Listed entries:
════════════════════
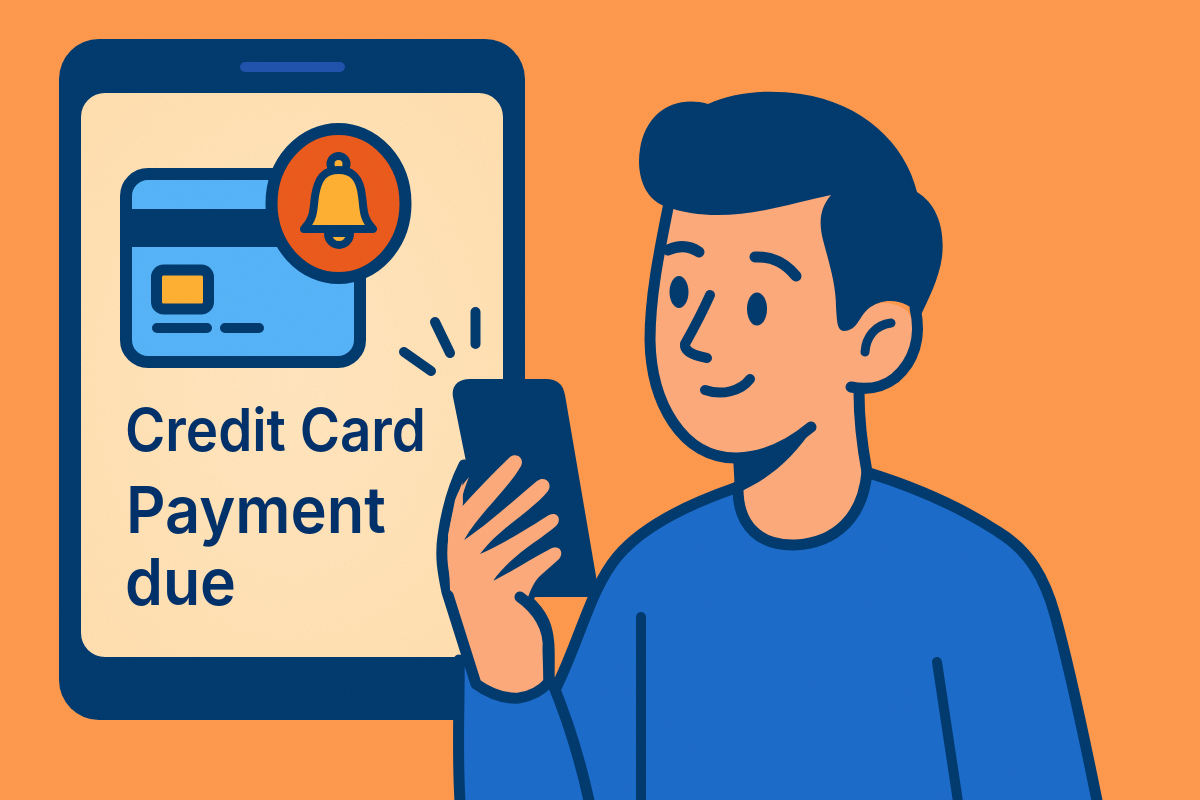
<!DOCTYPE html>
<html lang="en">
<head>
<meta charset="utf-8">
<title>Credit Card Payment due</title>
<style>
:root {
  --orange: #fd994d;
  --navy: #003a6e;
  --speaker: #1f53ad;
  --cream: #ffe2b8;
  --sky: #55b3f8;
  --alert: #ea5a1c;
  --gold: #fdb032;
  --skin: #fcaa7b;
  --sweater: #1b6bca;
  --ink: #00306a;
}
html, body { margin: 0; width: 1200px; height: 800px; overflow: hidden; background: var(--orange); }
svg { display: block; }
.navy { fill: var(--navy); }
.skin { fill: var(--skin); }
.sweater { fill: var(--sweater); }
.gold { fill: var(--gold); }
.outline { stroke: var(--navy); stroke-width: 11; stroke-linecap: round; stroke-linejoin: round; }
.line { fill: none; stroke: var(--navy); stroke-width: 10; stroke-linecap: round; stroke-linejoin: round; }
.message { font-family: Inter, Roboto, sans-serif; font-weight: 600; fill: var(--ink); }
</style>
</head>
<body>
<svg width="1200" height="800" viewBox="0 0 1200 800" role="img" aria-label="A man looks at his phone beside a large screen with a credit card payment reminder">
  <defs>
    <filter id="grain" x="0" y="0" width="100%" height="100%">
      <feTurbulence type="fractalNoise" baseFrequency="0.7" numOctaves="2" seed="4"/>
      <feColorMatrix values="0 0 0 0 0.4  0 0 0 0 0.2  0 0 0 0 0.1  0 0 0 0.3 -0.1"/>
    </filter>
    <radialGradient id="screen-glow" cx="50%" cy="50%" r="75%">
      <stop offset="0" stop-color="#ffe5be"/>
      <stop offset="1" stop-color="#ffdeae"/>
    </radialGradient>
    <clipPath id="card-shape"><rect x="126" y="174" width="234" height="188" rx="22"/></clipPath>
  </defs>

  <rect width="1200" height="800" fill="var(--orange)"/>

  <g id="large-device">
    <rect class="navy" x="59" y="39" width="466" height="681" rx="40"/>
    <rect x="240" y="62" width="105" height="10" rx="5" fill="var(--speaker)"/>
    <rect x="81" y="93" width="422" height="564" rx="24" fill="url(#screen-glow)"/>
  </g>

  <g id="credit-card">
    <g clip-path="url(#card-shape)">
      <rect x="126" y="174" width="234" height="188" fill="var(--sky)"/>
      <rect class="navy" x="126" y="209" width="234" height="38"/>
    </g>
    <rect class="line" x="126" y="174" width="234" height="188" rx="22" style="stroke-width:12"/>
    <rect class="gold outline" x="156.500" y="270" width="52" height="39" rx="7"/>
    <path class="line" d="M157 328H207M225 328H259"/>
  </g>

  <g id="alert-bell">
    <ellipse class="outline" cx="338.500" cy="203.500" rx="67" ry="74.500" fill="var(--alert)" style="stroke-width:12"/>
    <g class="gold outline" style="stroke-width:8">
      <circle cx="338.500" cy="164" r="8"/>
      <path d="M328 233C328 249 350 249 350 233Z"/>
      <path d="M304 229C315 217 313 209 315 196C318 178 324 170 338.500 170C353 170 360 178 362 196C364 209 362 217 373 229Z"/>
    </g>
  </g>

  <g id="reminder" class="message">
    <text x="125" y="451" font-size="59" textLength="301" lengthAdjust="spacingAndGlyphs">Credit Card</text>
    <text x="126" y="533" font-size="65" textLength="260" lengthAdjust="spacingAndGlyphs">Payment</text>
    <text x="125" y="605" font-size="65" textLength="111" lengthAdjust="spacingAndGlyphs">due</text>
  </g>

  <path id="ring-marks" class="line" d="M404 352L431 371M435 322L450 353M475.500 312V344"/>

  <g id="sweater">
    <path class="sweater outline" d="M735 488C686 505 642 527 617 557C590 590 580 640 555 690L588 815H1100C1088 757 1073 680 1055 615C1045 579 1030 551 997 531C960 507 915 487 866 472Z"/>
    <path class="sweater outline" d="M459 660C460 700 456 760 461 815H592C582 765 567 718 552 682Z"/>
    <path class="line" d="M641 617V815M937 662L960 815"/>
  </g>

  <g id="neck">
    <path class="skin" d="M738 450L740 492C736 530 762 546 795 545C836 543 862 518 866 472L859 380Z"/>
    <path class="line" d="M738 486C737 528 762 546 795 545C836 543 863 517 867 472" style="stroke-width:11"/>
    <path class="line" d="M859 392C859 420 862 445 867 472" style="stroke-width:11"/>
    <path class="navy" d="M733 456C765 455 790 444 814 426C796 455 772 477 742 491L735 492Z"/>
  </g>

  <g id="head">
    <path class="skin" d="M669 200C660 245 650 295 650 340C651 400 681 458 737 458C768 458 793 444 812 427L858 387L870 300L840 180Z"/>
    <path class="line" d="M669 203C660 248 650 295 650 340C651 402 682 459 737 458C768 457 792 443 811 427" style="stroke-width:11"/>
    <path class="skin" d="M838 318C850 330 852 324 858 316C871 299 893 300 907 311C922 332 916 362 895 379C881 388 865 390 850 387L835 360Z"/>
    <path class="line" d="M915 308C922 337 914 362 895 378C882 388 866 390 851 387" style="stroke-width:11"/>
    <path class="line" d="M891 323C875 325 866 337 865 352" style="stroke-width:9"/>
    <path class="navy" d="M664 206C644 198 636 174 640 149C646 111 676 95 708 104C735 92 767 89 801 94C862 103 905 143 917 192C938 205 945 230 942 257C939 279 928 300 920 317C908 299 884 296 868 309C858 318 858 330 844 331C837 331 837 322 836 307C836 284 829 263 823 240C818 220 821 207 831 195C786 204 724 228 664 206Z"/>
    <path class="line" d="M668 250C679 245 690 246 699 252M755 257C774 256 786 264 796 276" style="stroke-width:11"/>
    <ellipse class="navy" cx="679" cy="292" rx="9.500" ry="16"/>
    <ellipse class="navy" cx="757" cy="309" rx="10" ry="16.500"/>
    <path class="line" d="M710 295C702 313 694 328 685 344C684 352 696 356 707 358"/>
    <path class="line" d="M705 390C722 396 741 391 750 379"/>
  </g>

  <g id="phone-in-hand">
    <path class="navy" d="M470 379H546C557 379 563 384 565 395L597 582C598 592 595 597 586 597H510C499 597 492 592 490 581L453 397C451 386 458 379 470 379Z"/>
    <path class="skin outline" d="M464 465C454 485 447 507 443 536C440 557 443 573 447 592L476 684C490 694 505 699 519 698C532 696 542 690 549 682C549 658 551 638 544 622C540 613 534 606 527 600L545 570L515 470Z"/>
    <path class="navy" d="M462 474L480 455L520 453L565 540L555 596L535 597L495 582L460 540L463 502Z"/>
    <path class="skin" d="M455 500C458 491 463 484 469 477C464 489 461 501 459 510C475 492 492 474 510 457C516 452 525 458 521 466C508 489 480 512 464 540C484 527 512 502 537 481C545 475 553 483 548 491C531 512 499 528 480 554C503 544 530 527 549 515C558 511 562 520 556 526C540 540 510 556 493 581C511 572 531 559 550 549C560 544 565 553 558 560L541 575C533 582 530 592 527 600L500 640L450 590L448 535Z"/>
    <path class="line" d="M520 597C537 609 550 628 548 650L549 682" style="stroke-width:11"/>
  </g>

  <rect width="1200" height="800" filter="url(#grain)" opacity="0.250"/>
</svg>
</body>
</html>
════════════════════
Work instructions:
Write the number of data lines with "gold", nothing else.

Expected answer:
4